**WHAT NEEDS TO BE DONE:** Read the records below. Copy each line where the string "fract" occurs.

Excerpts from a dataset
◆ ◆ ◆ ◆ ◆ ◆ ◆

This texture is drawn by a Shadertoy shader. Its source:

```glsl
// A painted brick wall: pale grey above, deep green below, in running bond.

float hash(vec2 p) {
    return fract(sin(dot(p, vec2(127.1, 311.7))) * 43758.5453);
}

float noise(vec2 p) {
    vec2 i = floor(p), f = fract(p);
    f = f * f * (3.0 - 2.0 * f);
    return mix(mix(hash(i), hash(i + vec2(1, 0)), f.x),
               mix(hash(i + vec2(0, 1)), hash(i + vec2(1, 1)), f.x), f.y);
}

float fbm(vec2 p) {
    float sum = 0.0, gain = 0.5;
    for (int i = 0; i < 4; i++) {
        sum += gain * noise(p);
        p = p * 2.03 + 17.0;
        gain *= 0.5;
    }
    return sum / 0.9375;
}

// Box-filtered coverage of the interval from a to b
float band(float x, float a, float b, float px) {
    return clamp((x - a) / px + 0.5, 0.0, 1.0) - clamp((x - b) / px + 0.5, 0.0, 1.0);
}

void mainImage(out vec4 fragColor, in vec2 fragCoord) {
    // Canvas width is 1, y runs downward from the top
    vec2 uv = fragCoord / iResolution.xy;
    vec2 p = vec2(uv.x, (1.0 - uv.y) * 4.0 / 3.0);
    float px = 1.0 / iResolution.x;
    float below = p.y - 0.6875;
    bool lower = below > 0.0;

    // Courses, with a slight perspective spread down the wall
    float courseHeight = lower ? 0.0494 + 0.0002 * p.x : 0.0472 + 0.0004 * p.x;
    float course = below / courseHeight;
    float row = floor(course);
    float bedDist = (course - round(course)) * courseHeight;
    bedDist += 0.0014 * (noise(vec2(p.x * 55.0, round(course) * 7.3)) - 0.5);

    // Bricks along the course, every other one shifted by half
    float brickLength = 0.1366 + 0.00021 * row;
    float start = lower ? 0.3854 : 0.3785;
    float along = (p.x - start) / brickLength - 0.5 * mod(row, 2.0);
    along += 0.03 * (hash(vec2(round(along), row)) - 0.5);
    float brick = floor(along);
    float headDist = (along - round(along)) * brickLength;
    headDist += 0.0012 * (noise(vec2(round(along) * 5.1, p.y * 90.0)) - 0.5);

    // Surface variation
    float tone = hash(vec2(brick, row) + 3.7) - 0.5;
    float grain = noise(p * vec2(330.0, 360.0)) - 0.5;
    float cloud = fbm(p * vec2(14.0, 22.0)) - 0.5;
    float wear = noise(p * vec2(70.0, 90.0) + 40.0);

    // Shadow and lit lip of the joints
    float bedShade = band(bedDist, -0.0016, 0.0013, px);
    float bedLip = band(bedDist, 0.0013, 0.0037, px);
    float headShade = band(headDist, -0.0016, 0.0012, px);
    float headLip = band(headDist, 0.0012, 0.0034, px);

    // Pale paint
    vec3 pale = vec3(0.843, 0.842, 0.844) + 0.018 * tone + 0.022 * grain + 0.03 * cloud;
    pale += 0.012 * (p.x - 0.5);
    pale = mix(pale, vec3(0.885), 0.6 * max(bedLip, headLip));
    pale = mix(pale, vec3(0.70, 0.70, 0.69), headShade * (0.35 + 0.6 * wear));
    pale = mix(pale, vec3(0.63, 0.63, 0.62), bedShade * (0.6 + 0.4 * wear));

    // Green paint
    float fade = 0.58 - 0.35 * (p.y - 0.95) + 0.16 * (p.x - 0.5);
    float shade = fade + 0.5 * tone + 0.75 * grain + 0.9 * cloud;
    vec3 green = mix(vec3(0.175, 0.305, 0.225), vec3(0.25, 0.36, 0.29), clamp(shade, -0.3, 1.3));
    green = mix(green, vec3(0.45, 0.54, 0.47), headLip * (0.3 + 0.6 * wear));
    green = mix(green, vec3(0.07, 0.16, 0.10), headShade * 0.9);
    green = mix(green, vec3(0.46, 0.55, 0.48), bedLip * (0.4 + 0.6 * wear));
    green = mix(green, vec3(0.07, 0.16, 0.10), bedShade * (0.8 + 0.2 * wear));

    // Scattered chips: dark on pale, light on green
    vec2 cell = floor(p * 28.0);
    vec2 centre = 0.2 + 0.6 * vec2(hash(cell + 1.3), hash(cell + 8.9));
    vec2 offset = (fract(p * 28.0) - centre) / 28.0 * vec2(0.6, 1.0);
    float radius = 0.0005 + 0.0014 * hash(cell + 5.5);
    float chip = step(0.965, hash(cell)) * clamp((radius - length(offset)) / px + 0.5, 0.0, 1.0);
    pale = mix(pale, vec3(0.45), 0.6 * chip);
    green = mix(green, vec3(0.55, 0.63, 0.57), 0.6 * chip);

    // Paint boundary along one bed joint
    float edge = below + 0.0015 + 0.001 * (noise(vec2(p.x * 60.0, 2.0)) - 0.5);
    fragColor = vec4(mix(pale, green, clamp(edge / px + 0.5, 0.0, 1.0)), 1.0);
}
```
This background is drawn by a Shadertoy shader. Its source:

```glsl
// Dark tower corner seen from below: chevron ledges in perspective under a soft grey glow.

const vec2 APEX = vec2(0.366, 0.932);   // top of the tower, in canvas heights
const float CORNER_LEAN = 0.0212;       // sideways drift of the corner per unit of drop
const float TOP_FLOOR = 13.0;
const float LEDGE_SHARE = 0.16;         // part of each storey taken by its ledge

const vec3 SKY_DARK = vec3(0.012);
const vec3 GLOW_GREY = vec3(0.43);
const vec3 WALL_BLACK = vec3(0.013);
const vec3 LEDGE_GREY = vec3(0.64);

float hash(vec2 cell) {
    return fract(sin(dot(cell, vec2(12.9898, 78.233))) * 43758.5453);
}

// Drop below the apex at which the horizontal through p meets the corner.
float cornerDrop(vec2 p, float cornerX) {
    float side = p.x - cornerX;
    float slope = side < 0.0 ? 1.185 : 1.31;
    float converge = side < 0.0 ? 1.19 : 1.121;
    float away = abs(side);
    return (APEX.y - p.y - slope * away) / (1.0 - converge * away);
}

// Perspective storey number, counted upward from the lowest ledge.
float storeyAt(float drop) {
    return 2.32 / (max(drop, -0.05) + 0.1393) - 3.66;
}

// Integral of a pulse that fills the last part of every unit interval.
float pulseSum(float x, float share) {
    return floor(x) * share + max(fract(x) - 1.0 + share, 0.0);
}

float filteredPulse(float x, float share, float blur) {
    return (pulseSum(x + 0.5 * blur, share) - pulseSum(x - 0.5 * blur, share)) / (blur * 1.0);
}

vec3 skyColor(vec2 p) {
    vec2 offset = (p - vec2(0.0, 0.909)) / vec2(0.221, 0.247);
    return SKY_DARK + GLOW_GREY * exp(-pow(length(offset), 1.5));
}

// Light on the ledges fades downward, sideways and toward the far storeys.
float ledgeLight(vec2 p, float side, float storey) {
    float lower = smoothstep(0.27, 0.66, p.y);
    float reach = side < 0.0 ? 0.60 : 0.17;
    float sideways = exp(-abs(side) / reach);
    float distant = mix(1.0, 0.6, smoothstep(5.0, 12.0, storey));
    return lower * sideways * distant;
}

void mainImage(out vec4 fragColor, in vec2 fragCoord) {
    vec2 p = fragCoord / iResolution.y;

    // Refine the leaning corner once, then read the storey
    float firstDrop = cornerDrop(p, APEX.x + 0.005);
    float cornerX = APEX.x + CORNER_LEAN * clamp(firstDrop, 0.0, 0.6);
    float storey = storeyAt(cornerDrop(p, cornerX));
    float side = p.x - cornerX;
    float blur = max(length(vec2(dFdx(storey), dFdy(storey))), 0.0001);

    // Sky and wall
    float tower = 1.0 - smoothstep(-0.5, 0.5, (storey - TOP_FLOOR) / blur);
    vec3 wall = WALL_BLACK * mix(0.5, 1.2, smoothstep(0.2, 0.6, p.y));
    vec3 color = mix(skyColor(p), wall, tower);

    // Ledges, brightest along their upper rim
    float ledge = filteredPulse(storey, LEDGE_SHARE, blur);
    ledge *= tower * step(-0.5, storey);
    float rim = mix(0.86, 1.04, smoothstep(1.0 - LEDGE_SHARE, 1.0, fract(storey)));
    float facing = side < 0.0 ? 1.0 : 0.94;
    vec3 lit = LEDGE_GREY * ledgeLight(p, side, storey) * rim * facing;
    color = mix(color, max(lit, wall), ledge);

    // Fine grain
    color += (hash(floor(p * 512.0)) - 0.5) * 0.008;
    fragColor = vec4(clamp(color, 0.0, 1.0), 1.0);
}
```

◆ ◆ ◆ ◆ ◆ ◆ ◆

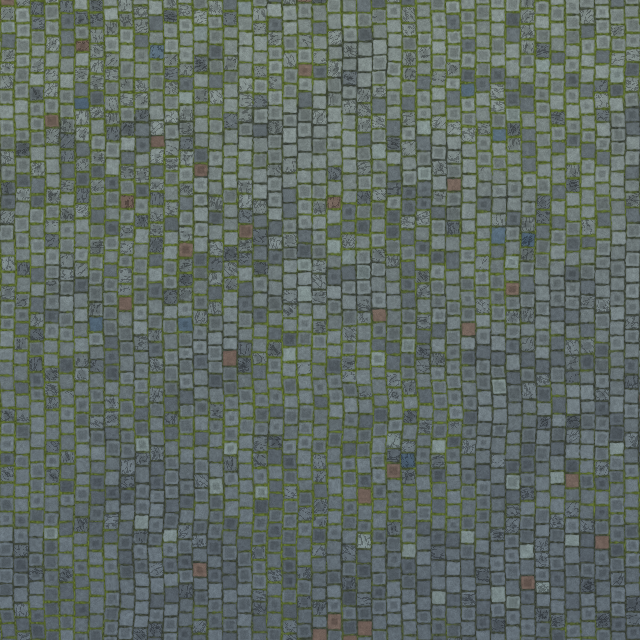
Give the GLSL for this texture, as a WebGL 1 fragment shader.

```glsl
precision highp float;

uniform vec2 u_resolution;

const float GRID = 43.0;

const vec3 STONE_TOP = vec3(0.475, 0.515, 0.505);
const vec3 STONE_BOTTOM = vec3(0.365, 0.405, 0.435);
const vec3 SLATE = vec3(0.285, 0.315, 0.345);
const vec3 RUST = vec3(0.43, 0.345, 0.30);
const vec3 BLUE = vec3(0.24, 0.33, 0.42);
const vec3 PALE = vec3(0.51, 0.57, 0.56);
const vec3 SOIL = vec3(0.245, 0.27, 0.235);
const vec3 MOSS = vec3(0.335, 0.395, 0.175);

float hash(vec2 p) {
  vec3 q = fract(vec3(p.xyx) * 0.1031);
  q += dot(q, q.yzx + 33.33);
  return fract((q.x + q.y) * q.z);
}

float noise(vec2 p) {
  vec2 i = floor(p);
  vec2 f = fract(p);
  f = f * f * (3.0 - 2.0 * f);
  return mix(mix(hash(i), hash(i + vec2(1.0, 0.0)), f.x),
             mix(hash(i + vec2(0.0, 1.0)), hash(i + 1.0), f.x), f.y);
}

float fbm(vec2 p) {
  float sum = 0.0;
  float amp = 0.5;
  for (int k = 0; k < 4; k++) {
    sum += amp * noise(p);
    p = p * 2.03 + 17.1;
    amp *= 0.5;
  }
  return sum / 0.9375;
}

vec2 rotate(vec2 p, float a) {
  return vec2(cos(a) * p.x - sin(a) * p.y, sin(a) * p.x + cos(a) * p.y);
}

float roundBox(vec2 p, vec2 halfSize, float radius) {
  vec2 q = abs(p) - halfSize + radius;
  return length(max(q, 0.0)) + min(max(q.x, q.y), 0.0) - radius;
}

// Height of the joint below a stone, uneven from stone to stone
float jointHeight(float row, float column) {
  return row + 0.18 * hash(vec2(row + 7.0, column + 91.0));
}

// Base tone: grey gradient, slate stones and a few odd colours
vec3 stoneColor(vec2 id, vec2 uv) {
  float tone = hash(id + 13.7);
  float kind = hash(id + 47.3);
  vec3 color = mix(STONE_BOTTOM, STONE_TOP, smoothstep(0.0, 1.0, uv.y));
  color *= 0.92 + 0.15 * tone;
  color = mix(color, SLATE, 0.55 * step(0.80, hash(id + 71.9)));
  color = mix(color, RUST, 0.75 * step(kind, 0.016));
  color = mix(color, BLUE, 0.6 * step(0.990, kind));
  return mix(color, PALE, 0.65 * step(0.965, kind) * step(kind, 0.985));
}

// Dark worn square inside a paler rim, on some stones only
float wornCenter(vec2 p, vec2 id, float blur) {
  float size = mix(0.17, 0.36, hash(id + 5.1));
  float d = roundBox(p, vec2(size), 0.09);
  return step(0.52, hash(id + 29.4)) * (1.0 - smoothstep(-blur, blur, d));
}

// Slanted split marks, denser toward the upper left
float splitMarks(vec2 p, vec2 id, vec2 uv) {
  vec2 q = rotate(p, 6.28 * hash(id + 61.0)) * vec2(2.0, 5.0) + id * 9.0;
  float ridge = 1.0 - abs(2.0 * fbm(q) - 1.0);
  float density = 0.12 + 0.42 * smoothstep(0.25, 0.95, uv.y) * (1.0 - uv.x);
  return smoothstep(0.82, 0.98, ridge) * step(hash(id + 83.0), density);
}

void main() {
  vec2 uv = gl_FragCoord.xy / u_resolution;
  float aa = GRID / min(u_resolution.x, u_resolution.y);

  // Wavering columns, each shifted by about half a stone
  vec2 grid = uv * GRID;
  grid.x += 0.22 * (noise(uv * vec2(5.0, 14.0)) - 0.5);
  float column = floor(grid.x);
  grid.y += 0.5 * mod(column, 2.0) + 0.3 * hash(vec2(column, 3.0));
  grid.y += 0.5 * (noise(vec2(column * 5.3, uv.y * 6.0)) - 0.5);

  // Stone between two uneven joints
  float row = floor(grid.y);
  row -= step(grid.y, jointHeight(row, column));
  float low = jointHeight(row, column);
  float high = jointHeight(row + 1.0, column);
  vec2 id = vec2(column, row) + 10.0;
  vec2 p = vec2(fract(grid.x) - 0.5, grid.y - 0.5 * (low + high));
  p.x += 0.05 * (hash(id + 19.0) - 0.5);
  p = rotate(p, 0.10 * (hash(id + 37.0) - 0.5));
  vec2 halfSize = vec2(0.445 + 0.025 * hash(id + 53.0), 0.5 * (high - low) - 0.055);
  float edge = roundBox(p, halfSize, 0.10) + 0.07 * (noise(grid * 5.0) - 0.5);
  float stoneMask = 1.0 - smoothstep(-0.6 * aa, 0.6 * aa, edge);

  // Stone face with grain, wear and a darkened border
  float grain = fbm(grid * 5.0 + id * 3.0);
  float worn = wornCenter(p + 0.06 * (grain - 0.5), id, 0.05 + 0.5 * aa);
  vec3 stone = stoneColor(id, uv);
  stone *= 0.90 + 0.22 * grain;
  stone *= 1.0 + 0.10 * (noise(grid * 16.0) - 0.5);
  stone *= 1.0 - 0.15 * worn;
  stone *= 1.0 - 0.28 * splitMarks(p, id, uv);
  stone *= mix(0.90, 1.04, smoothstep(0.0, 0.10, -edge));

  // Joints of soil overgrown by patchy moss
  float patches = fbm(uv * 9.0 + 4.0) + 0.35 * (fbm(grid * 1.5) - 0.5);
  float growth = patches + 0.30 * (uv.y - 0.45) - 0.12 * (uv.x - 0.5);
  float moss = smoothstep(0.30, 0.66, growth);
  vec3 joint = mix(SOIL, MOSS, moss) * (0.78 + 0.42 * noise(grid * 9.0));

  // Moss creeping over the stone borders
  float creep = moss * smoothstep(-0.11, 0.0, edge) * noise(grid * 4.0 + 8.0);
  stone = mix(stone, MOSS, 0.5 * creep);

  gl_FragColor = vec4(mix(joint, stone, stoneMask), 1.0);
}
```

◆ ◆ ◆ ◆ ◆ ◆ ◆

**RESPONSE TO THE EXERCISE:**
    return fract(sin(dot(p, vec2(127.1, 311.7))) * 43758.5453);
    vec2 i = floor(p), f = fract(p);
    vec2 offset = (fract(p * 28.0) - centre) / 28.0 * vec2(0.6, 1.0);
    return fract(sin(dot(cell, vec2(12.9898, 78.233))) * 43758.5453);
    return floor(x) * share + max(fract(x) - 1.0 + share, 0.0);
    float rim = mix(0.86, 1.04, smoothstep(1.0 - LEDGE_SHARE, 1.0, fract(storey)));
  vec3 q = fract(vec3(p.xyx) * 0.1031);
  return fract((q.x + q.y) * q.z);
  vec2 f = fract(p);
  vec2 p = vec2(fract(grid.x) - 0.5, grid.y - 0.5 * (low + high));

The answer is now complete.